- AIM OF THE EXERCISE -
Below are records; copy every line among them that contains the word "auto".

- EXERCISE MATERIALS -
▶

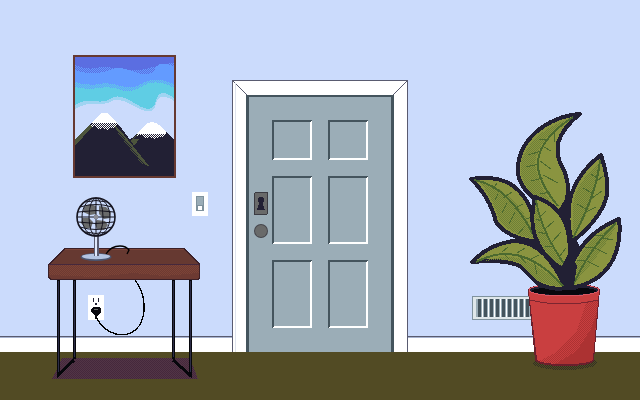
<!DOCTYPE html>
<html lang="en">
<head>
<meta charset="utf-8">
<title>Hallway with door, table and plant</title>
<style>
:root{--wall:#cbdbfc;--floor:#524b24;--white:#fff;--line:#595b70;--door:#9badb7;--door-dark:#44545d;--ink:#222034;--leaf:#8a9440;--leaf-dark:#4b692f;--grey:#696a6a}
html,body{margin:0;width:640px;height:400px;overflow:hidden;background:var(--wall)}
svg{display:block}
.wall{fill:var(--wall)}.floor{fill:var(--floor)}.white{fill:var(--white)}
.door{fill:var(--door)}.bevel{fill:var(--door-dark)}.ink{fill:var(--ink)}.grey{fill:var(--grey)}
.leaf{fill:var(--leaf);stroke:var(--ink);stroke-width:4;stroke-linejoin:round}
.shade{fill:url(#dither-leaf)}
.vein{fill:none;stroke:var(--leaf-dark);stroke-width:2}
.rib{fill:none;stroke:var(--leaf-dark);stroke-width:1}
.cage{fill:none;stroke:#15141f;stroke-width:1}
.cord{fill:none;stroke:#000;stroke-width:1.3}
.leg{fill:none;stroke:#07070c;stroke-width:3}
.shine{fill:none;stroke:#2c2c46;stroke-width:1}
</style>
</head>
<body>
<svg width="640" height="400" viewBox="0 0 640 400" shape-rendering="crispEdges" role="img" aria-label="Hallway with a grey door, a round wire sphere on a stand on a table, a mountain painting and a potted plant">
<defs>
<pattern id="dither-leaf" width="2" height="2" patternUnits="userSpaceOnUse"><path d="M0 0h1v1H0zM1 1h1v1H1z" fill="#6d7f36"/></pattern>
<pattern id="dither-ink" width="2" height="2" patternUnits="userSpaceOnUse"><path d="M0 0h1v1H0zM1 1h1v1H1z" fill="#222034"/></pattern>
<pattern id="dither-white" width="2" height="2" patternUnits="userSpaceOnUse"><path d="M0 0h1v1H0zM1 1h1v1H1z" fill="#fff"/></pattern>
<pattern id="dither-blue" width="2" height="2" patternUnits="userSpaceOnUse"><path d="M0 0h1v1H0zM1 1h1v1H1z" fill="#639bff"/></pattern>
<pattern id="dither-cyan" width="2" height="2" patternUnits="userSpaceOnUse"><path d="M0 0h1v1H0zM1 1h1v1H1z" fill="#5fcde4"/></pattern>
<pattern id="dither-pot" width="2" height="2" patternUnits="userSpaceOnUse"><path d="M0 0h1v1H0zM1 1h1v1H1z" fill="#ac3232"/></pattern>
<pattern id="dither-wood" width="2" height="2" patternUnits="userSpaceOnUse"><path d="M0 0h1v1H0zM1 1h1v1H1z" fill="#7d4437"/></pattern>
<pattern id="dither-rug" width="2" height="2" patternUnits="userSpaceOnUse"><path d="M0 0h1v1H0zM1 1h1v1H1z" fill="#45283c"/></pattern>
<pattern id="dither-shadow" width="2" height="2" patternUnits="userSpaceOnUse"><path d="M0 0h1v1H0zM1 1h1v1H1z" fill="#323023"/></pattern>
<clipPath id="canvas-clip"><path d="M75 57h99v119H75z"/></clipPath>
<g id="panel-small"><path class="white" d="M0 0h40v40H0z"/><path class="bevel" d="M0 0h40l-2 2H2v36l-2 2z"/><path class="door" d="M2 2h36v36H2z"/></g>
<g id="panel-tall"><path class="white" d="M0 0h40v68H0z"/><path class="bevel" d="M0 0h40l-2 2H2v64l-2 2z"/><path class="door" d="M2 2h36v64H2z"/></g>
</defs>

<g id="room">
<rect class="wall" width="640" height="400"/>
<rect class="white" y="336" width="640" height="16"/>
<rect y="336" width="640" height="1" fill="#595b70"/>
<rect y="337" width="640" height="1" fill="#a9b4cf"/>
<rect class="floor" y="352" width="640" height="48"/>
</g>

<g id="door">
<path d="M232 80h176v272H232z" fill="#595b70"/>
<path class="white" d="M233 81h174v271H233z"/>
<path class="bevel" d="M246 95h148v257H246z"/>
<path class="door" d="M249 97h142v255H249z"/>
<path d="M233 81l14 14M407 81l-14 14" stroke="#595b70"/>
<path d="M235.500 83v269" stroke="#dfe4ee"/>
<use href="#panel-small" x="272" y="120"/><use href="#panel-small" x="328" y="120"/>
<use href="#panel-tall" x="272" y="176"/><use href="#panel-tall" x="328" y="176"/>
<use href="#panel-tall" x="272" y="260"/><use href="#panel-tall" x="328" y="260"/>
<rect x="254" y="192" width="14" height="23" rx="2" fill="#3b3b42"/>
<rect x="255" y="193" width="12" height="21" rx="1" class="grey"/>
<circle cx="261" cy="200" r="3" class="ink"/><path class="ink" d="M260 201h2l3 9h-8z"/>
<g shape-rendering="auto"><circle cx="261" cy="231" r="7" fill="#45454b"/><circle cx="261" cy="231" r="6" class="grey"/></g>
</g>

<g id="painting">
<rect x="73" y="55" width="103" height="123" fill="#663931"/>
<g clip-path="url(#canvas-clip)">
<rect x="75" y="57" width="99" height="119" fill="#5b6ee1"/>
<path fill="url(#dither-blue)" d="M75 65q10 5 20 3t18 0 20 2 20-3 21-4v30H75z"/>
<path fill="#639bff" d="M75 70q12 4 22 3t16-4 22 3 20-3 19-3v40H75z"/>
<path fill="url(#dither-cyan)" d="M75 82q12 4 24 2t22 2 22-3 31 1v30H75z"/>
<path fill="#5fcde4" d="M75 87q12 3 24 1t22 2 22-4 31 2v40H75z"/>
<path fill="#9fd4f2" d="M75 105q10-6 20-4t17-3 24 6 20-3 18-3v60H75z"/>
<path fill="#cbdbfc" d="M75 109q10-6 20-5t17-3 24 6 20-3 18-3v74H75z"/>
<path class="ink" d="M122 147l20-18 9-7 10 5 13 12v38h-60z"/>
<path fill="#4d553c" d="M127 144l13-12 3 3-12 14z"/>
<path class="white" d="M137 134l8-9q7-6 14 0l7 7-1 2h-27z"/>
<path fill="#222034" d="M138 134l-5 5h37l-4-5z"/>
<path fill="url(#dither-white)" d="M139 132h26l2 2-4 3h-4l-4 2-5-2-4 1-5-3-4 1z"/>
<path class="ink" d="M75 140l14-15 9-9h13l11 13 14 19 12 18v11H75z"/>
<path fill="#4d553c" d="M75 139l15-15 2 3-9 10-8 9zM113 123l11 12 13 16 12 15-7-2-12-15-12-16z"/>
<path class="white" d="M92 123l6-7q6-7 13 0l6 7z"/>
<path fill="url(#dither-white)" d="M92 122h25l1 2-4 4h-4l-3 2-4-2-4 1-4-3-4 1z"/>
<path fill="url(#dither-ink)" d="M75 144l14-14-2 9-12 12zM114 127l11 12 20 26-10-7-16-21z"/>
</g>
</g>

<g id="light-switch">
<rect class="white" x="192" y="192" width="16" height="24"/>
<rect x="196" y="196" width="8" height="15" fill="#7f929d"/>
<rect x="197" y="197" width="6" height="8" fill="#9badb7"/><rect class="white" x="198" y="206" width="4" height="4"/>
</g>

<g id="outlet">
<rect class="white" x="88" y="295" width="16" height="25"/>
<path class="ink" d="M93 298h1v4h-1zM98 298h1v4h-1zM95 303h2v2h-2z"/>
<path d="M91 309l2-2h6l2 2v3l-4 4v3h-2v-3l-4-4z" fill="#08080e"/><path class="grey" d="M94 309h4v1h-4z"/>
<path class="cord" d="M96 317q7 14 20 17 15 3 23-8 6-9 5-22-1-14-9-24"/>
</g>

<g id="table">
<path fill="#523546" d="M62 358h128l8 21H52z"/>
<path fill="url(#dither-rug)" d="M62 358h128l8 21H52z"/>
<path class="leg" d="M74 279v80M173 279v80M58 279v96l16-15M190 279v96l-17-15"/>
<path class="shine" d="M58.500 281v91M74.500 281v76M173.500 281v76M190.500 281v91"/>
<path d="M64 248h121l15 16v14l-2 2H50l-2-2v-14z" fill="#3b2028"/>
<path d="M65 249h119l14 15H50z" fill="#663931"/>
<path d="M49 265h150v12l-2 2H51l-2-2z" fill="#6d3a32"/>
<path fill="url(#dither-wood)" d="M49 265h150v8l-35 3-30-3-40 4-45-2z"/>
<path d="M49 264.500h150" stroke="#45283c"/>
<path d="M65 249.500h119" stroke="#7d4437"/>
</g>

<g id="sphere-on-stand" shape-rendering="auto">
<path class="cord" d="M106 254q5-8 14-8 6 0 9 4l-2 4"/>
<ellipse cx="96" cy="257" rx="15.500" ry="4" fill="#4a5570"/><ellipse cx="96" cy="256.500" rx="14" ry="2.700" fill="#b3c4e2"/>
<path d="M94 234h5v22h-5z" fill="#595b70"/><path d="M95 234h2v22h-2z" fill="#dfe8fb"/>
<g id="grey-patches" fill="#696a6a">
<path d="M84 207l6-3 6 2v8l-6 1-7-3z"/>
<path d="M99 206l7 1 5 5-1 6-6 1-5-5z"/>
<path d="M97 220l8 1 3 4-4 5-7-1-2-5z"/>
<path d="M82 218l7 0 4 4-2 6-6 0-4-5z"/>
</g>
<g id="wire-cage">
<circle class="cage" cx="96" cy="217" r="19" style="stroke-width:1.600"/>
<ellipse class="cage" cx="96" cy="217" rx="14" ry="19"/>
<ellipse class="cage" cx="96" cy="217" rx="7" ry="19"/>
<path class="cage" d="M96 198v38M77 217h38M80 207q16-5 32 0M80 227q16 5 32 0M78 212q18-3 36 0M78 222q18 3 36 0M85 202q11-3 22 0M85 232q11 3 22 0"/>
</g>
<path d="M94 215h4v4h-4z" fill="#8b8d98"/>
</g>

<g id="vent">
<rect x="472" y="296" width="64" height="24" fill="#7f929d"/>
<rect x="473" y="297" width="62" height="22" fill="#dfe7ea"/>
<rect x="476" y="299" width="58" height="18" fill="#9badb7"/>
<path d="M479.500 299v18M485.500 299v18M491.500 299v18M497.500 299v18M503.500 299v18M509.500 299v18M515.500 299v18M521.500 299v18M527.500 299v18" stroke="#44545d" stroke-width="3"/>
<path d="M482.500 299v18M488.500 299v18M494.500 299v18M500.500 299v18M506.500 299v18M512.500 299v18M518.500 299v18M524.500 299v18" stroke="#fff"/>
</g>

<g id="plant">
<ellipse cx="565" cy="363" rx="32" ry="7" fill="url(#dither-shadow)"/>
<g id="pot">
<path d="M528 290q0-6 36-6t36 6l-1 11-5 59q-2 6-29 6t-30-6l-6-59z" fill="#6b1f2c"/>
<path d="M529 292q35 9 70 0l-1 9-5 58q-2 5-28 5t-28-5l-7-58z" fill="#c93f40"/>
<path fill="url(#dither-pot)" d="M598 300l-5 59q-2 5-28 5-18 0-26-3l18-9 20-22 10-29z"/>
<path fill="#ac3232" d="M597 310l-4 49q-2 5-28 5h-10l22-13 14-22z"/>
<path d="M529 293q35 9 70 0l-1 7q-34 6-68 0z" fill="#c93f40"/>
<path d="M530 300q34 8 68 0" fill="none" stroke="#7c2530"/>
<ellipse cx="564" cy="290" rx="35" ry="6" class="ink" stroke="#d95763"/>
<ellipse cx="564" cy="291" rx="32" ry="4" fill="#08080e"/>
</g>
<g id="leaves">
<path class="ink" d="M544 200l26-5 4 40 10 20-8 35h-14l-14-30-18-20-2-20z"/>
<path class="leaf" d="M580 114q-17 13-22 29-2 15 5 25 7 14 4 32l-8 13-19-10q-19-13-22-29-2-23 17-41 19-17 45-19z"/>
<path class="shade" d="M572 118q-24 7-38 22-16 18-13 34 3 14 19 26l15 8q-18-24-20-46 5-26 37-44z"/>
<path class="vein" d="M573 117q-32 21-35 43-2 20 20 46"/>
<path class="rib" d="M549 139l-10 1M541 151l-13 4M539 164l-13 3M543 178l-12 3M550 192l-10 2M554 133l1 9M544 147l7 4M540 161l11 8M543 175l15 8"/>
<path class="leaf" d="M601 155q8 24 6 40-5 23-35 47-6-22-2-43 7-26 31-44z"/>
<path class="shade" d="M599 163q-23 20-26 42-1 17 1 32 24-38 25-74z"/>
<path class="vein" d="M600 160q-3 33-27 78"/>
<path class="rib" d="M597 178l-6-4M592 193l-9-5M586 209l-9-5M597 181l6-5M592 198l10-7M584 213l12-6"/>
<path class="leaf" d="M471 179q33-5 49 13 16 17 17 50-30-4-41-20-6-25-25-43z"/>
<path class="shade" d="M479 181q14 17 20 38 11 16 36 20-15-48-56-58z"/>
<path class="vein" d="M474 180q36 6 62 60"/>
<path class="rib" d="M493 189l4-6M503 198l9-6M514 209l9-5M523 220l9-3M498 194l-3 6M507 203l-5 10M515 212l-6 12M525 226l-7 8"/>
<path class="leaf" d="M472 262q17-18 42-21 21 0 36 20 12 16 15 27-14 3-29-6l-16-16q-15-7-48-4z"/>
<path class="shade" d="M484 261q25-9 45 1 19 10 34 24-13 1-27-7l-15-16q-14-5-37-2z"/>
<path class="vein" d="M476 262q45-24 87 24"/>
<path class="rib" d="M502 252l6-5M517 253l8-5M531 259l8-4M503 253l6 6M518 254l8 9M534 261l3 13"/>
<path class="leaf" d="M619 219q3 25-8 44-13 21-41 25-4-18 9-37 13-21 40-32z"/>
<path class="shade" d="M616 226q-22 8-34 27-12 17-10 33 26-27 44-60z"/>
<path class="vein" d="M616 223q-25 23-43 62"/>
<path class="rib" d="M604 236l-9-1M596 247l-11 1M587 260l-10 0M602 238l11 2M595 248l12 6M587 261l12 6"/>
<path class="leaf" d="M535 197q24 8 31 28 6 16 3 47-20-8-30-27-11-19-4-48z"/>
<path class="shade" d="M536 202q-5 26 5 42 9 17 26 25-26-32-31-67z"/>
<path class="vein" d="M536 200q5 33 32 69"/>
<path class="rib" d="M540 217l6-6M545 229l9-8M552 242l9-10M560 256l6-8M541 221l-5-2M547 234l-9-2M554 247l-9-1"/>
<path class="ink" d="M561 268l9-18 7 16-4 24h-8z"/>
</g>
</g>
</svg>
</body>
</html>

◀

- TASK RESPONSE -
<g shape-rendering="auto"><circle cx="261" cy="231" r="7" fill="#45454b"/><circle cx="261" cy="231" r="6" class="grey"/></g>
<g id="sphere-on-stand" shape-rendering="auto">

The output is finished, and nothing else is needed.